California’s water system has been described as a Rube Goldberg apparatus, which is not a cliché in this case. Before he became a cartoonist, Goldberg was a sewer engineer in San Francisco.
A paper, “Reclaiming freshwater sustainability in the Cadillac Desert”, published last year, found that “Reisner’s incisive journalism led him to the same conclusions as those rendered by copious data, modern scientific tools, and the application of a more genuine scientific method.”
Sustainability, according to the authors is defined as allocation of streamflow “to people farms and ecosystems.” They discuss issues that I have not mentioned here such as salination and impacts on biodiversity and fisheries. They mention, but do not analyze, climate change pressures on freshwater.
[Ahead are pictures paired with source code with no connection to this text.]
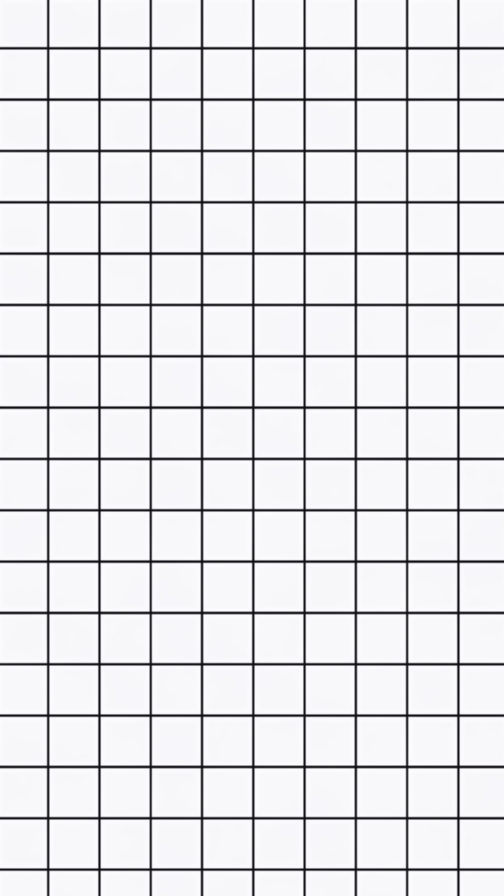
A Shadertoy shader for this pattern:

```glsl
// Square grid of thin black lines on cool white paper, cropped at the edges.
// Distance to the nearest line in each axis gives the ink; layered sines
// add faint paper mottling and slight changes in line weight.

// Soft, slow variation in about -1..1
float layeredSines(vec2 p) {
    float sum = 0.0, amplitude = 0.5;
    for (int i = 0; i < 4; i++) {
        sum += amplitude * sin(p.x + 1.7 * sin(p.y)) * cos(p.y - 0.6 * p.x);
        p = mat2(1.5, 1.1, -1.1, 1.5) * p + 2.3;
        amplitude *= 0.55;
    }
    return sum;
}

void mainImage(out vec4 fragColor, in vec2 fragCoord) {
    // Cell coordinates from the top left; lines lie on whole numbers
    vec2 fromTop = vec2(fragCoord.x, iResolution.y - fragCoord.y) / iResolution.y;
    vec2 cell = fromTop * vec2(17.474, 17.455) - vec2(0.94, 0.941);
    vec2 lineIndex = round(cell);
    vec2 lineDistance = abs(cell - lineIndex);
    float pixel = 17.46 / iResolution.y;

    // Each line has its own slight weight, wavering along its length
    vec2 weight = 1.0 + 0.04 * sin(lineIndex * vec2(2.4, 1.9))
        + 0.05 * vec2(layeredSines(vec2(lineIndex.x * 3.1, cell.y * 0.7)),
                      layeredSines(vec2(cell.x * 0.7, lineIndex.y * 3.1)));
    vec2 halfWidth = vec2(0.0215, 0.0235) * weight;

    // Smoothed coverage of vertical and horizontal lines
    float blur = max(0.7 * pixel, 0.024);
    vec2 coverage = 1.0 - smoothstep(halfWidth - blur, halfWidth + blur, lineDistance);
    float ink = 1.0 - (1.0 - coverage.x) * (1.0 - coverage.y);

    // Cool paper with faint mottling and a brighter rim beside the lines
    float mottle = layeredSines(cell * 1.3);
    vec3 paper = vec3(0.971, 0.969, 0.98) + 0.004 * mottle * vec3(1.0, 1.2, 0.6);
    float nearest = min(lineDistance.x, lineDistance.y);
    paper += 0.012 * (1.0 - smoothstep(0.06, 0.16, nearest));

    vec3 inkColor = vec3(0.06, 0.055, 0.07);
    fragColor = vec4(mix(paper, inkColor, ink), 1.0);
}
```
What would Reisner say about water in a world with 7 billion people? Sadly, we’ll never know because he was lost to cancer over a decade ago, at age 51. But an interview with Reisner, from 2000, in the now defunct magazine, California Wild, will let me give him the last word:
CW: The state’s population is projected to grow another 30 percent by 2020. If there’s enough water to fill California with people from border to border, is population growth a big problem for California?
MR: For California and the world. People ask me “What is the greatest environmental problem?” Some people think it’s water, and I say, “No. It’s population growth, by far.” It eclipses the next five most significant environmental problems combined, and in California it’s not much different.
This ending doesn’t make thinking about our roles on a planet of 7 billion any easier, but I’ll be considering how I contribute to the area of our resource sustainability rectangle, globally and in California.